The mortal life of Jesus, as recounted by Matthew, is now moving towards its’ climax. Today’s 20th chapter tells us that Jesus “took the twelve disciples aside” as they were “going up to Jerusalem” and told them “the Son of Man will be delivered over to the chief priests and scribes, and they will condemn him to death….” [v.17,18] The reality of his words did not seem to penetrate into their minds.
Is there some comparison in this with those who claim to believe and serve Christ today? What really are our reactions to the warnings of Jesus about the climax of our world – words we know and are familiar with? On Friday we will read ch. 24. We are quite familiar with this chapter. Parts of it are a warning of the judgements of God on Jerusalem and the nation (v.15-20), but the rest is a wide ranging picture of the world’s future godlessness – a spirit of mind that will reach its climax at the time of his return.
The minds of the disciples were focussed on the future positions of prestige they were looking forward to. In at least one case, they were encouraged in this by a parent. In v.20 we read that “the mother of the sons of Zebedee came up to him with her sons, and kneeling before him she asked … that these two sons of mine are to sit, one at your right hand and one at your left, in your kingdom.”
Can we see a lesson for us here? Her question led Jesus to make the challenging statement “whoever would be great among you must be your servant … even as the Son of Man came not to be served but to serve. “ [v.26,28]
We may be so focussed on the wonder of immortality and coming roles of relative glory in the kingdom Jesus will return to establish – that the traumas that will precede it are given much lesser consideration in our thoughts? Is that so with you? What traumas awaited the mother of James and John in her mortal life? She may well have been alive when Herod “killed James” [Acts 12 v.2]
What traumas await us? Will our faith be strong enough to live through them? Oh the wonder when our faith is turned to sight? The writer to the Hebrews said, “we desire each one of you to show the same earnestness to have the full assurance of hope until the end” [6 v.11]. Let us develop more of that “earnestness” – a foundation for a genuine spirit of “full assurance.”

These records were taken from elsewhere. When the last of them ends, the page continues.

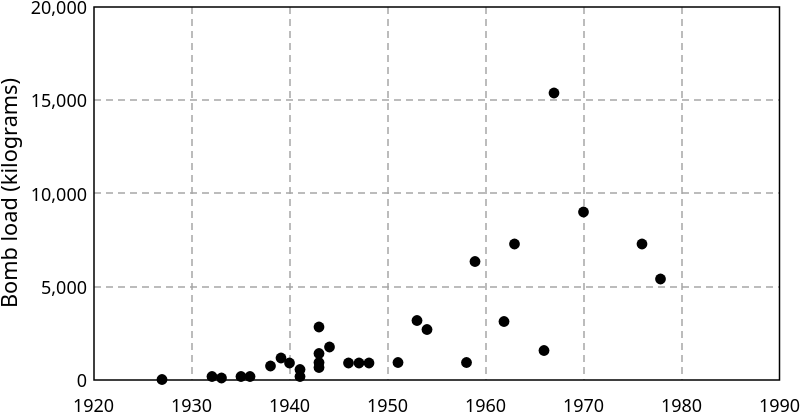
<!DOCTYPE html>
<html lang="en">
<head>
<meta charset="utf-8">
<title>Bomb load by year</title>
<style>
:root { --paper: #fff; --ink: #000; --grid: #a6a6a6; }
* { box-sizing: border-box; margin: 0; padding: 0; }
html, body { width: 800px; height: 414px; overflow: hidden; background: var(--paper); }
.chart { position: relative; width: 800px; height: 414px; overflow: hidden; color: var(--ink); font: 18px/24px "Noto Sans", "Open Sans", sans-serif; }
.plot { position: absolute; inset: 0; display: block; }
.grid { stroke: var(--grid); stroke-width: 1.5; stroke-dasharray: 7 5; }
.frame { fill: none; stroke: var(--ink); stroke-width: 1.5; }
.points { fill: var(--ink); }
.axis-title { font-size: 21px; fill: var(--ink); }
.axis { position: absolute; display: flex; justify-content: space-between; list-style: none; }
.axis-load { left: 24px; top: -5px; width: 63px; height: 397px; flex-direction: column; text-align: right; }
.axis-year { left: 73px; top: 393px; width: 727px; height: 24px; line-height: 24px; }
.axis-year li { width: 41px; display: flex; justify-content: center; }
</style>
</head>
<body>
<main class="chart">
  <svg class="plot" width="800" height="414" viewBox="0 0 800 414" role="img" aria-label="Scatter plot of bomb load in kilograms by year, 1920 to 1990">
    <defs><circle id="dot" r="5.4"/></defs>
    <g class="grid">
      <line x1="192" y1="7" x2="192" y2="380"/>
      <line x1="290" y1="7" x2="290" y2="380"/>
      <line x1="388" y1="7" x2="388" y2="380"/>
      <line x1="486" y1="7" x2="486" y2="380"/>
      <line x1="584" y1="7" x2="584" y2="380"/>
      <line x1="682" y1="7" x2="682" y2="380"/>
      <line x1="94" y1="100" x2="780" y2="100"/>
      <line x1="94" y1="193" x2="780" y2="193"/>
      <line x1="94" y1="287" x2="780" y2="287"/>
    </g>
    <rect class="frame" x="94" y="7" width="685.5" height="373"/>
    <g class="points">
      <use href="#dot" x="162" y="379.5"/>
      <use href="#dot" x="212" y="376.5"/>
      <use href="#dot" x="221.5" y="378"/>
      <use href="#dot" x="241" y="376.5"/>
      <use href="#dot" x="250" y="376.5"/>
      <use href="#dot" x="270.5" y="366"/>
      <use href="#dot" x="281" y="358"/>
      <use href="#dot" x="289.5" y="363"/>
      <use href="#dot" x="300" y="369.5"/>
      <use href="#dot" x="300" y="376.5"/>
      <use href="#dot" x="319" y="327"/>
      <use href="#dot" x="319" y="353.5"/>
      <use href="#dot" x="319" y="362.5"/>
      <use href="#dot" x="319" y="367.5"/>
      <use href="#dot" x="329.5" y="347"/>
      <use href="#dot" x="348.5" y="363"/>
      <use href="#dot" x="359" y="363"/>
      <use href="#dot" x="369" y="363"/>
      <use href="#dot" x="398" y="362.5"/>
      <use href="#dot" x="417" y="320.5"/>
      <use href="#dot" x="427" y="329.5"/>
      <use href="#dot" x="466.5" y="362.5"/>
      <use href="#dot" x="475" y="261.5"/>
      <use href="#dot" x="504" y="321.5"/>
      <use href="#dot" x="514.5" y="244"/>
      <use href="#dot" x="544" y="350.5"/>
      <use href="#dot" x="554" y="93"/>
      <use href="#dot" x="583.5" y="212"/>
      <use href="#dot" x="642" y="244"/>
      <use href="#dot" x="660.5" y="279"/>
    </g>
    <text class="axis-title" transform="translate(17 308) rotate(-90)" textLength="230" lengthAdjust="spacingAndGlyphs">Bomb load (kilograms)</text>
  </svg>
  <ol class="axis axis-load">
    <li>20,000</li><li>15,000</li><li>10,000</li><li>5,000</li><li>0</li>
  </ol>
  <ol class="axis axis-year">
    <li>1920</li><li>1930</li><li>1940</li><li>1950</li><li>1960</li><li>1970</li><li>1980</li><li>1990</li>
  </ol>
</main>
</body>
</html>
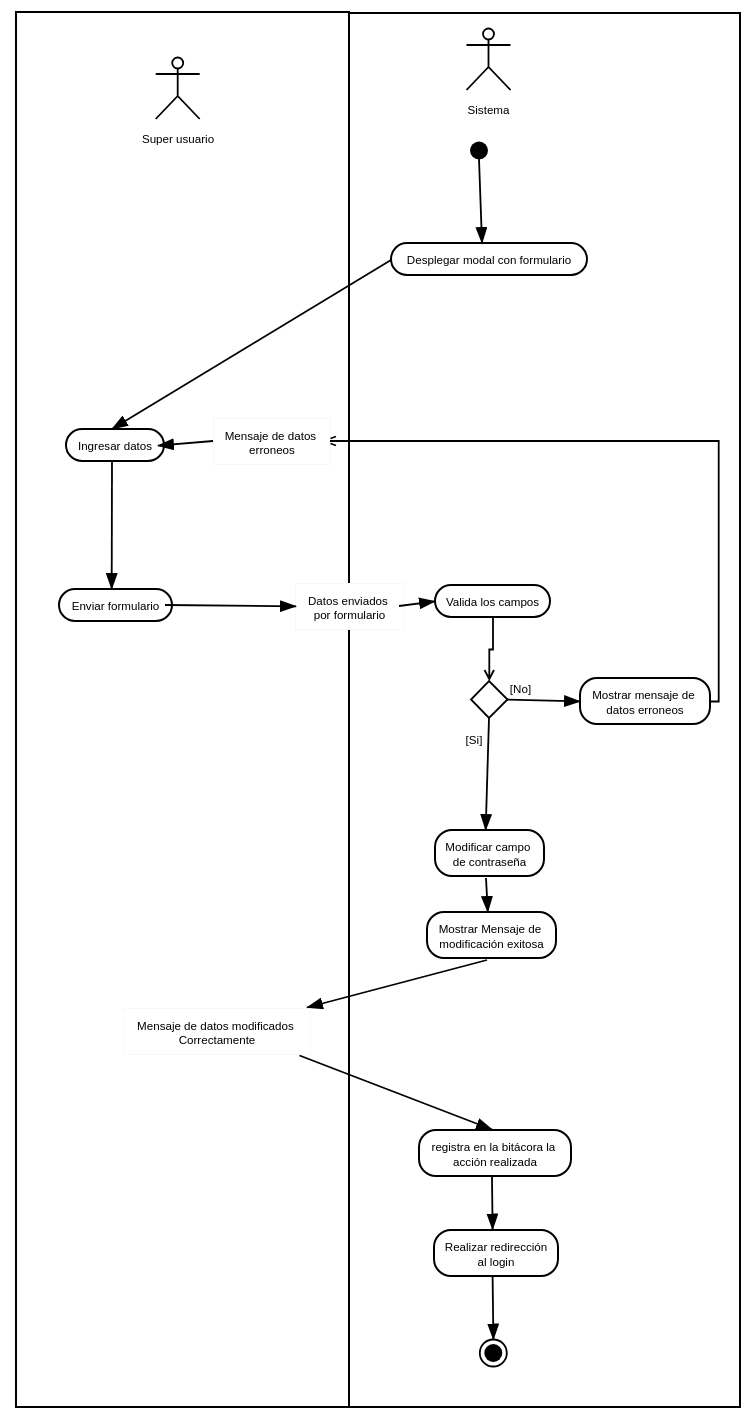
<!DOCTYPE html>
<html lang="es">
<head>
<meta charset="utf-8">
<title>Diagrama de actividad: modificar contraseña</title>
<style>
:root { --ink: #000; --paper: #fff; --faint: #f8f8f8; }
* { box-sizing: border-box; }
body { margin: 0; background: var(--paper); }
.diagram {
  position: relative; width: 756px; height: 1419px; overflow: hidden;
  background: var(--paper); color: var(--ink);
  font: 11.6px/14.5px "Liberation Sans", Arial, sans-serif;
}
.lanes { display: flex; align-items: flex-end; height: 1408px; padding-left: 14.5px; }
.lane { border: 2px solid var(--ink); }
.lane-user { width: 335.5px; height: 1397px; }
.lane-system { width: 393px; height: 1396px; margin-left: -2px; }
.node, .message {
  position: absolute; left: var(--x); top: var(--y); width: var(--w); height: 48px;
  display: flex; align-items: center; justify-content: center; padding-top: 3px;
  background: var(--paper); text-align: center; white-space: pre;
}
.node { border: 2px solid var(--ink); border-radius: 18px; }
.single { height: 34px; border-radius: 17px; }
.message { height: 47px; border: 1px solid var(--faint); }
.label {
  position: absolute; left: var(--x); top: var(--y);
  transform: translate(-50%, -50%); white-space: nowrap;
}
.drawing { position: absolute; left: 0; top: 0; fill: none; stroke: var(--ink); stroke-width: 1.8; }
.solid { fill: var(--ink); stroke: none; }
.flow { marker-end: url(#arrow); }
</style>
</head>
<body>
<main class="diagram">
  <div class="lanes">
    <section class="lane lane-user" aria-label="Super usuario"></section>
    <section class="lane lane-system" aria-label="Sistema"></section>
  </div>

  <div class="label" style="--x:178px;--y:139px">Super usuario</div>
  <div class="label" style="--x:488.5px;--y:110px">Sistema</div>

  <div class="node single" style="--x:390px;--y:242px;--w:198px">Desplegar modal con formulario</div>
  <div class="node single" style="--x:65px;--y:428px;--w:100px">Ingresar datos</div>
  <div class="message" style="--x:213px;--y:418px;--w:118px">Mensaje de datos 
erroneos</div>
  <div class="node single" style="--x:58px;--y:588px;--w:115px">Enviar formulario</div>
  <div class="message" style="--x:295px;--y:583px;--w:109px">Datos enviados 
por formulario</div>
  <div class="node single" style="--x:434px;--y:584px;--w:117px">Valida los campos</div>
  <div class="node" style="--x:579px;--y:677px;--w:132px">Mostrar mensaje de 
datos erroneos</div>
  <div class="node" style="--x:434px;--y:829px;--w:111px">Modificar campo 
de contraseña</div>
  <div class="node" style="--x:426px;--y:911px;--w:131px">Mostrar Mensaje de 
modificación exitosa</div>
  <div class="message" style="--x:123px;--y:1008px;--w:188px">Mensaje de datos modificados 
Correctamente</div>
  <div class="node" style="--x:418px;--y:1129px;--w:154px">registra en la bitácora la 
acción realizada</div>
  <div class="node" style="--x:433px;--y:1229px;--w:126px">Realizar redirección
al login</div>

  <div class="label" style="--x:520.5px;--y:689px">[No]</div>
  <div class="label" style="--x:474px;--y:740px">[Si]</div>

  <svg class="drawing" width="756" height="1419" viewBox="0 0 756 1419" aria-hidden="true">
    <defs>
      <marker id="arrow" markerUnits="userSpaceOnUse" markerWidth="17" markerHeight="12" refX="16" refY="6" orient="auto">
        <path class="solid" d="M0 0L17 6L0 12z"/>
      </marker>
      <g id="actor">
        <circle cy="6" r="5.5"/>
        <path d="M0 11.5V39M-22 17H22M-22 62L0 39L22 62"/>
      </g>
    </defs>

    <use href="#actor" x="177.7" y="57"/>
    <use href="#actor" x="488.5" y="28"/>

    <circle class="solid" cx="479" cy="150.5" r="9"/>
    <polygon points="489,681 507.5,699.5 489,718 471,699.5"/>
    <circle cx="493.3" cy="1353" r="13.5"/>
    <circle class="solid" cx="493.3" cy="1353" r="9"/>

    <g class="flows">
      <path class="flow" d="M479 159L482 243"/>
      <path class="flow" d="M391 260L112 429"/>
      <path class="flow" d="M112 462L111.7 589"/>
      <path class="flow" d="M165 605L296 606.3"/>
      <path class="flow" d="M399 606L435 601.3"/>
      <path class="flow" d="M213 441L158 445.7"/>
      <path class="flow" d="M507 699.5L580 701.4"/>
      <path class="flow" d="M489 718L485.7 830"/>
      <path class="flow" d="M486 878L487.8 912"/>
      <path class="flow" d="M487 960L307 1007.5"/>
      <path class="flow" d="M299.5 1055.5L492 1129.5"/>
      <path class="flow" d="M492 1177L492.6 1229.5"/>
      <path class="flow" d="M492.6 1277L493.4 1339.5"/>
      <path d="M493 617.5V649.5H489.3V679M484.5 670L489.3 679L494 670"/>
      <path d="M711 701.5H718.7V441H330M336 436.5L330.5 438.5M336 445.5L330.5 443.5"/>
    </g>
  </svg>
</main>
</body>
</html>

Remember how Jesus, in his final message in Revelation said, “The one who conquers and who keeps my works until the end, to him I will give authority over the nations.” [2 v.26] By David Caudery